February 16th, 2004


Hot Tea

I love hot tea, but I think that English Breakfast tea has something in it that doesn't agree with me. I just finished drinking a pretty strong cup of the stuff and I'm not feeling so hot right now.

I've known people who have issues with Earl Grey tea. I've never really had a problem with Earl Grey, but my (mis-)adventures with English Breakfast tea may be a precursor of problems to come. I sure hope not, 'cause I do enjoy a nice cup of Earl Grey in the afternoon.

If I stick to the oriental teas, I seem to be OK. But I like a break from my green tea every now and again.


Originally inspired by sidelobe's as of yet unsuccessful quest and later inspired by Mrs. Mellow's successful quest, I decided to try my hand at Googlewhacking.

I had to fiddle around with it a little bit (but not much) until I found a whack: nauseate predestiny.

Apparently, ccohoon is also trying to find a whack, but I don't think he's found one yet. [Edit: He's found several now. And they're slightly disturbing.]

[Edit: Other whacks I've found include multigenerational transmogrify, mortification engineerings, obligational harmonics and (my favorite) combustible sousaphones.]

drmellow's Reading Project: 2004

One of the few New Year's Resolutions I made this year is to read more books. In general, I do quite a bit of reading, but most of it is on the web or periodicals. This year, I've challenged myself to the very attainable goal of reading at least one book a month. So far, I'm ahead of schedule, having completed three books this year. I'm trying to strike a balance between "fun" books and "educational" books. So far, I'm favoring the "fun" books, but that's OK.

In January, I read The Gospel According to the Simpsons: The Spiritual Life of the World's Most Animated Family, which was a very enjoyable book. I'm considering volunteering to teach a course based around it at church. It's something that a lot of the youth in church might get a kick out of. It was also something that's enjoyable for adults. If you're a fan of religion in pop culture, I highly recommend the book.

Also, in January, I read Angels & Demons by Dan Brown. It was pure pulp, but highly entertaining. Sure, I had to disengage my brain more than once while reading it, but it was a welcome change to read something like that and not spend a lot of time thinking about it or mentally arguing with it. As far as some of the theological implications brought up -- let's not even go there.
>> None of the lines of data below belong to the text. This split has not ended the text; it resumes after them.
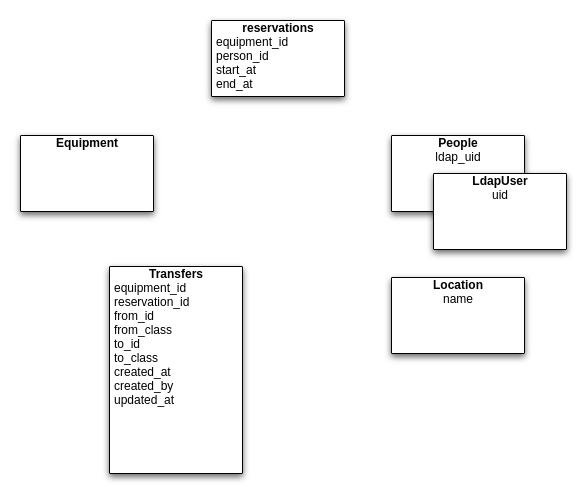
<!DOCTYPE html>
<html lang="en">
<head>
<meta charset="utf-8">
<title>Equipment reservation data model</title>
<style>
:root { --paper: #fff; --ink: #000; --shadow: rgba(0, 0, 0, .6); }
* { box-sizing: border-box; margin: 0; padding: 0; }
html, body { width: 587px; height: 494px; overflow: hidden; background: var(--paper); }
.diagram {
  position: relative; width: 587px; height: 494px; overflow: hidden;
  color: var(--ink); font: 12px/14px "Liberation Sans", Arial, sans-serif;
}
.entity {
  position: absolute; width: 134px; height: 77px;
  border: 1px solid var(--ink); border-radius: 1px; background: var(--paper);
  box-shadow: 0 3px 6px var(--shadow);
}
.entity h2 { font-size: 12px; line-height: 14px; font-weight: 700; text-align: center; }
.entity ul { list-style: none; padding-left: 4px; }
.entity .centered { padding-left: 0; text-align: center; }
.reservations { left: 211px; top: 20px; }
.equipment { left: 20px; top: 135px; }
.people { left: 391px; top: 135px; }
.ldap-user { left: 433px; top: 173px; }
.location { left: 391px; top: 277px; }
.transfers { left: 109px; top: 266px; height: 208px; }
</style>
</head>
<body>
<main class="diagram">
  <section class="entity reservations">
    <h2>reservations</h2>
    <ul>
      <li>equipment_id</li>
      <li>person_id</li>
      <li>start_at</li>
      <li>end_at</li>
    </ul>
  </section>
  <section class="entity equipment">
    <h2>Equipment</h2>
  </section>
  <section class="entity people">
    <h2>People</h2>
    <ul class="centered"><li>ldap_uid</li></ul>
  </section>
  <section class="entity ldap-user">
    <h2>LdapUser</h2>
    <ul class="centered"><li>uid</li></ul>
  </section>
  <section class="entity location">
    <h2>Location</h2>
    <ul class="centered"><li>name</li></ul>
  </section>
  <section class="entity transfers">
    <h2>Transfers</h2>
    <ul>
      <li>equipment_id</li>
      <li>reservation_id</li>
      <li>from_id</li>
      <li>from_class</li>
      <li>to_id</li>
      <li>to_class</li>
      <li>created_at</li>
      <li>created_by</li>
      <li>updated_at</li>
    </ul>
  </section>
</main>
</body>
</html>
It was one of those books that I literally could not put down. I ended up spending almost all of one Saturday reading the book.

For February, I moved on to The Da Vinci Code, also by Dan Brown. It's the reason I read Angels & Demons last month -- they both have the same main character. I've been hearing a lot about The Da Vinci Code and figured I'd check it out. Apart from the heresy, it was OK. As a book, it was somewhat engrossing, but I kept finding myself distracted by the theological issues.

Anyway, I'm not finished with the second month of the year, and I've already got three books under my belt. I'm currently reading Daredevil: Visionaries Volume 2 (even though it's a collection of comic books, I'm going to count it). I'm thoroughly enjoying it -- it's Frank Miller's run on the book in the early eighties where he kills off Elecktra.

I'll probably move into another theological book or perhaps an american history book next. I also think that I'm going to set up a book review section on my website.